A teaspoon of honey may be more calorific than a teaspoon of sugar, but that teaspoon of honey is a lot sweeter, which is why we consume less of it. Less honey means fewer calories. Besides, honey, like other bee products contains ingredients that speed up the metabolism. This does not, of course, mean that your metabolism will be spinning at a crazy rate, but it will eventually get you into the cycle of burning energy as opposed to accumulating it.
If you’re counting your calories and watching what you eat, honey can become a great alternative to sugar. Just don’t forget that honey, like sugar, should be consumed in moderation.
The composition of honey is very simple and very complex at the same time. However hard scientists try to synthesise honey-like products in the lab with the same nourishing properties, we still prefer organic honey, while its ‘clones’ gather dust on laboratory shelves. So where does the secret to the composition of honey lie?
Sugar but not sugar
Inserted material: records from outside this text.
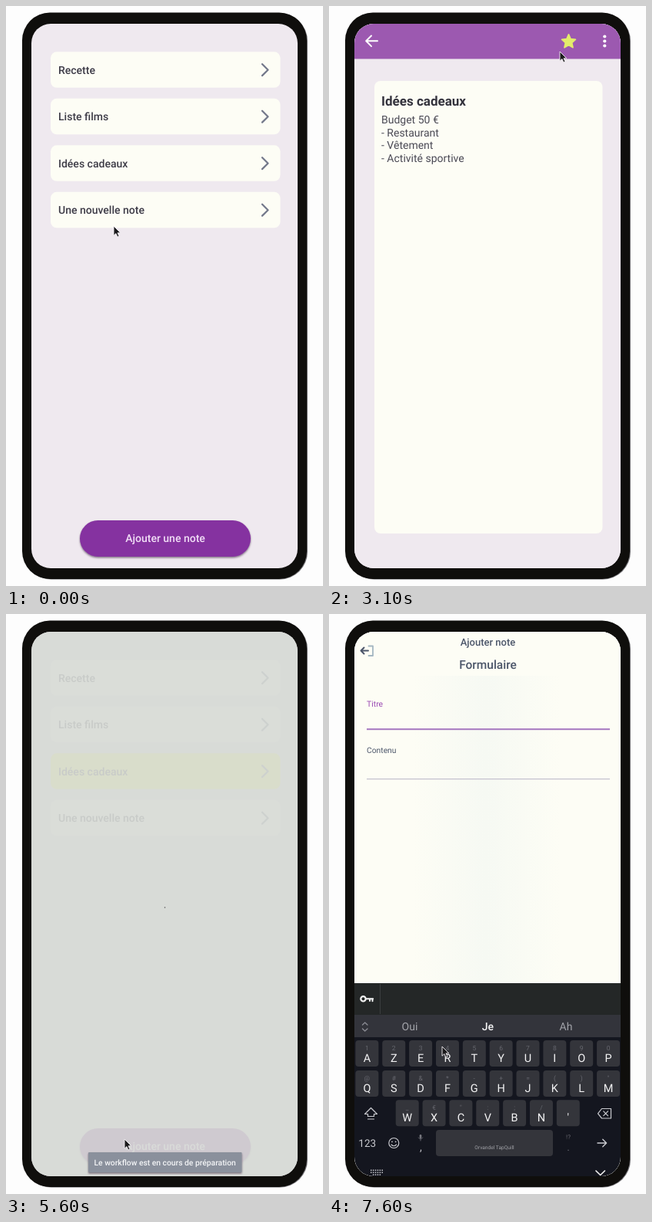
Recreate the animation shown at these times as an HTML page. Size 412 by 751 pixels, loop 8000 ms.

```html
<!DOCTYPE html>
<html lang="fr">
<head>
<meta charset="utf-8">
<title>Notes</title>
<style>
html, body { margin: 0; width: 100%; height: 100%; overflow: hidden; background: #fdfdfd; }
svg { display: block; width: 100vw; height: 100vh; }
text { font-family: Roboto, sans-serif; text-rendering: geometricPrecision; white-space: pre; }
.line { fill: none; stroke-linecap: round; stroke-linejoin: round; }
</style>
</head>
<body>
<svg id="stage" viewBox="0 0 412 751"></svg>
<script>
const stage = document.getElementById('stage');

const text = (x, y, s, size, fill, weight = 400, anchor = 'start', extra = '') =>
  `<text x="${x}" y="${y}" font-size="${size}" fill="${fill}" font-weight="${weight}" text-anchor="${anchor}" ${extra}>${s}</text>`;
const mid = (x, y, s, size, fill, weight) => text(x, y, s, size, fill, weight, 'middle');
const box = (x, y, w, h, fill, r = 0, extra = '') =>
  `<rect x="${x}" y="${y}" width="${w}" height="${h}" rx="${r}" fill="${fill}" ${extra}/>`;
const line = (d, color, width = 1.2) =>
  `<path class="line" d="${d}" stroke="${color}" stroke-width="${width}"/>`;
const dot = (x, y, r, fill) => `<circle cx="${x}" cy="${y}" r="${r}" fill="${fill}"/>`;
const group = (id, body) => `<g id="${id}">${body}</g>`;

const PAPER = '#fdfdf5', LILAC = '#efe9ef', INK = '#3d3b47', SLATE = '#4c566a';

function listPage() {
  const cards = ['Recette', 'Liste films', 'Idées cadeaux', 'Une nouvelle note'].map((s, i) => {
    const y = 59.3 + i * 60.5;
    return box(58, y, 298.5, 46.5, PAPER, 8, `id="card${i}"`) +
      text(68, y + 28.3, s, 14, INK, 500) +
      line(`M333 ${y + 16}l7.5 7.4l-7.5 7.4`, '#74798b', 2.3);
  }).join('');
  return box(33, 23, 346, 705, LILAC) + cards +
    box(96, 666, 222, 47, '#8531a0', 23.5, 'id="add" filter="url(#shadow)"') +
    mid(207, 694, 'Ajouter une note', 14, '#f1def6', 500);
}

function starPath(cx, cy, R, r) {
  const pts = Array.from({ length: 10 }, (_, i) => {
    const a = i * Math.PI / 5 - Math.PI / 2, d = i % 2 ? r : R;
    return `${(cx + d * Math.cos(a)).toFixed(2)} ${(cy + d * Math.sin(a)).toFixed(2)}`;
  });
  return `M${pts.join('L')}Z`;
}

function notePage() {
  const lines = ['Budget 50 €', '- Restaurant', '- Vêtement', '- Activité sportive'];
  return box(33, 23, 346, 705, LILAC) + box(33, 23, 346, 45.5, '#9c59b0') +
    line('M63 45.3H48.5M55 38.5L48.2 45.3L55 52.1', '#fff', 2) +
    `<path id="star" d="${starPath(311.5, 46.2, 9.3, 4.3)}" stroke-width="1.8" stroke-linejoin="round"/>` +
    [39.5, 45.5, 51.5].map(y => dot(358.3, y, 2.1, '#fff')).join('') +
    box(59, 97, 296.5, 586, PAPER, 8) +
    text(68, 128.5, 'Idées cadeaux', 17, '#34333d', 700) +
    lines.map((s, i) => text(68, 152 + i * 16.5, s, 14, '#4b4a55')).join('');
}

function formPage() {
  return box(33, 23, 346, 705, PAPER) + box(108, 80, 192, 400, 'url(#tint)') +
    line('M51 47.5H41.5M45.5 43.5L41.5 47.5L45.5 51.5', SLATE, 2) +
    line('M51.5 41.5H57V54H51.5', '#a5b7c2', 1.8) +
    mid(206.5, 41, 'Ajouter note', 13, SLATE, 500) +
    mid(206.5, 71.3, 'Formulaire', 15.5, SLATE, 500) +
    text(49, 120, 'Titre', 10.4, '#9a49b3') +
    box(49, 148.2, 316, 2, '#a678c0') +
    text(49, 179.5, 'Contenu', 10.3, SLATE) +
    box(49, 213, 316, 1.3, '#c6c3d0') +
    box(49.2, 128, 1.2, 16, '#55535f', 0, 'id="caret"');
}

function keyRow(letters, hints, x0, y) {
  return [...letters].map((c, i) => {
    const x = x0 + i * 34.85;
    return box(x - 15, y, 30, 34, '#34353b', 4) +
      mid(x, y + 12.5, hints[i] || '', 8.5, '#66676e') +
      mid(x, y + 27.6, c, 14.5, '#f4f4f5');
  }).join('');
}

function keyboard() {
  const pale = '#c9cacf';
  return box(33, 478, 346, 41, '#242727', 0, 'id="strip"') +
    box(66, 479, 1, 39, '#3b3e3f', 0, 'id="divider"') +
    `<circle cx="44.5" cy="498.3" r="3.2" fill="none" stroke="#f2f2f2" stroke-width="2.2"/>` +
    line('M48.5 498.3H57.2M53 498.3V501M56.5 498.3V501.2', '#f2f2f2', 2) +
    box(33, 519, 346, 29.5, '#33343b') + box(33, 548, 346, 180, '#14161f') +
    line('M43.5 532L46.7 529L50 532M43.5 537L46.7 540L50 537', '#8b8c94', 1.3) +
    mid(105, 539.3, 'Oui', 14, '#a3a4aa') + mid(206.5, 539.3, 'Je', 14, '#f4f4f5', 500) + mid(308, 539.3, 'Ah', 14, '#a3a4aa') +
    keyRow('AZERTYUIOP', '1234567890', 49.4, 552) +
    keyRow('QSDFGHJKLM', '@#&*-+=()"', 49.4, 591) +
    keyRow("WXCVBN'", '_€":;/', 101.7, 629.3) +
    line('M54.5 639.5L46.5 647.5H50.5V650.5H58.5V647.5H62.5ZM50.5 654H58.5', pale) +
    line('M354.5 640.5H366.5V653H354.5L349.5 646.8ZM356.8 643.8L362.5 649.7M362.5 643.8L356.8 649.7', pale) +
    mid(49.7, 690, '123', 13.5, pale) +
    `<circle cx="84.3" cy="685" r="6.5" fill="none" stroke="${pale}" stroke-width="1.2"/>` +
    dot(82, 683.3, .9, pale) + dot(86.6, 683.3, .9, pale) + line('M81 687Q84.3 690.5 87.6 687', pale, 1.1) +
    box(117.7, 674, 2.6, 5, '#77787f', 1.3) + line('M116.3 678Q119 682 121.7 678M119 680.5V682', '#77787f', .8) +
    mid(119.5, 695, ',', 14, pale) +
    box(139, 668, 152, 34, '#34353b', 4) +
    mid(215, 693, 'Orvandel TapQuill', 6.6, '#a0a1a7') +
    mid(311, 680, '!?', 8, '#66676e') + mid(311, 695, '.', 14, '#66676e') +
    line('M349 685H360.5M355.8 680.2L360.6 685L355.8 689.8', pale, 1.4) +
    [0, 1, 2].map(r => Array.from({ length: r < 2 ? 6 : 4 }, (_, i) =>
      box(54 + i * 2.9 + (r === 2 ? 2.9 : 0), 719.5 + r * 2.9, 1.5, 1.5, pale)).join('')).join('') +
    line('M347 721L352.7 726.5L358.4 721', '#eee', 1.7);
}

const toast = box(107, 697, 199.5, 26, '#8a909c', 1, 'filter="url(#shadow)"') +
  mid(206.7, 713.5, 'Le workflow est en cours de préparation', 10.3, '#f3f4f6', 500);

stage.innerHTML = `
<defs>
  <clipPath id="screen">${box(33, 23, 346, 705, '#fff', 25)}</clipPath>
  <filter id="shadow" x="-10%" y="-20%" width="120%" height="150%">
    <feDropShadow dx="0" dy="1.5" stdDeviation="1.3" flood-color="#302038" flood-opacity=".6"/>
  </filter>
  <linearGradient id="tint">
    <stop offset="0" stop-color="#f6f9f3" stop-opacity="0"/>
    <stop offset=".5" stop-color="#f6f9f3"/>
    <stop offset="1" stop-color="#f6f9f3" stop-opacity="0"/>
  </linearGradient>
</defs>
${box(23, 9.5, 369, 733, '#77767a', 36)}
${box(21, 8.5, 370, 733.5, '#0f0e0c', 36)}
<g clip-path="url(#screen)">
  ${group('list', listPage())}
  ${group('note', notePage())}
  ${group('veil', box(33, 23, 346, 705, '#d7dad6'))}
  ${group('form', formPage())}
  ${group('keys', keyboard())}
  ${group('spot', dot(206.5, 380, .8, '#555'))}
  ${group('toast', toast)}
</g>
<path id="cursor" d="M0 0V12.2L2.9 9.6L4.9 14L7 13.1L5 8.8H8.8Z" fill="#1b1a1c" stroke="#f4f1f4" stroke-width=".9" stroke-linejoin="round"/>`;

const el = id => document.getElementById(id);
const clamp = v => Math.max(0, Math.min(1, v));
const ramp = (t, a, b) => clamp((t - a) / (b - a));
const easeOut = p => 1 - (1 - p) ** 3;
const within = (t, a, b) => t >= a && t < b;
const fade = (id, v) => el(id).setAttribute('opacity', v);
const shift = (id, x, y) => el(id).setAttribute('transform', `translate(${x} ${y})`);
const fill = (id, c) => el(id).setAttribute('fill', c);

// pointer path: time, x, y
const path = [
  [0, 140, 285], [100, 140, 285], [150, 147, 233], [250, 147, 233], [300, 149, 209],
  [1300, 149, 209], [1700, 178, 150], [1800, 178, 150], [2050, 216, 107], [2300, 271, 56],
  [2450, 271, 56], [2900, 311, 47], [3050, 311, 47], [3100, 300, 59], [3200, 300, 59],
  [3350, 150, 57], [3450, 150, 57], [3500, 85, 54], [3650, 85, 54], [3700, 69, 49],
  [3800, 69, 49], [4050, 60, 46], [4550, 60, 46], [5100, 154, 680], [5650, 154, 680],
  [6300, 160, 632], [6350, 161, 610], [6500, 161, 610], [6650, 159, 601], [6750, 159, 601],
  [6950, 147, 560], [8000, 147, 560]
];

function pointer(t) {
  const i = Math.max(1, path.findIndex(p => p[0] > t));
  const [a, b] = [path[i - 1], path[i]], p = ramp(t, a[0], b[0]);
  return [a[1] + (b[1] - a[1]) * p, a[2] + (b[2] - a[2]) * p];
}

function draw(t) {
  const open = easeOut(ramp(t, 650, 1000)), close = ramp(t, 4200, 4350);
  fade('note', open * (1 - close));
  shift('note', 0, 40 * (1 - open) + 40 * close);

  const starred = t >= 2700;
  el('star').setAttribute('fill', starred ? '#e3ec6b' : '#fff');
  el('star').setAttribute('stroke', starred ? '#e3ec6b' : '#fff');
  fill('card2', starred ? '#f3fb65' : PAPER);
  fill('add', within(t, 5400, 5600) ? '#9148a9' : '#8531a0');

  fade('veil', t < 5600 ? 0 : t < 5700 ? .91 : 1);
  fade('spot', +within(t, 5600, 5850));
  fade('toast', +within(t, 5600, 5900));
  fade('form', ramp(t, 5750, 5950));
  shift('keys', 0, 250 * (1 - easeOut(ramp(t, 6000, 6250))));
  fade('keys', +(t > 6000));
  fill('strip', t < 6350 ? '#cfcfcd' : '#242727');
  fade('divider', +(t >= 6350));
  fade('caret', +(within(t, 6200, 6550) || within(t, 6950, 7600)));
  shift('cursor', ...pointer(t));
}

const start = performance.now();
function tick() {
  const t = (performance.now() - start) % 8000;
  draw(Math.floor(t / 50) * 50);
  requestAnimationFrame(tick);
}
tick();
</script>
</body>
</html>
```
Honey is almost a pure carbohydrate. About 80% of it is composed of carbohydrates, while the remaining 20% are composed of water, enzymes, vitamins, minerals and other magical components. Honey is as sweet as it is because the majority of its sugars (~40%) are fructose, which the body begins to absorb while it is still in the mouth. A further third of these sugars is composed of glucose and maltose, while the rest is made up of other carbohydrates. The main difference between the sweetness of honey and sugar lies in the fact that honey has a lower glycemic index, which means that blood sugar levels won’t be taken on a roller coaster ride like when consuming sugar. By the way, neither our brains, nor our hearts and pancreases like these roller coasters. So if you’re struggling to remove sugar from your regimen, try replacing it with honey.
The composition of honey becomes special the moment the nectar a bee collects is processed in its proboscis. Inside the proboscis it is mixed with bee saliva and the nutrients and enzymes they secrete. It seems that this is exactly the honey production technology that remains inimitable and prevents scientists from recreating it in the lab. So, what do bees enhance that honey with?
Vitamins. Honey contains mostly B group vitamins as well as one of the major antioxidants – vitamin C.
Acids. Even though honey is sweet, it contains a fair amount of acids. Mostly malic and citric acids.
Minerals. This is probably the largest nutrient group in honey. It is rich in calcium, sodium, potassium, chlorine, iron, magnesium, copper, phosphorus and other microelements.
Proteins. The majority of proteins in honey come in the form of amino acids. Honey contains almost all of the essential and non-essential amino acids.
The composition of honey is always unique. There are no two jars of honey in the world that are identical. While the main component of honey – carbohydrates – hardly changes, the remaining range of nutrients in honey depends on the time of the honey harvest and the nectar of flowering plants. Bee-keepers say that for a more mineral-, antioxidant- and protein-rich honey, you should opt for a darker kind, for example buckwheat honey. And the title of most valuable honey in the world has been given to Manuka honey (a tea tree honey from New Zealand).
- Hewlings, S. J., & Kalman, D. S. (2017). Curcumin: A Review of Its Effects on Human Health. Foods (Basel, Switzerland), 6(10), 92. https://doi.org/10.3390/foods6100092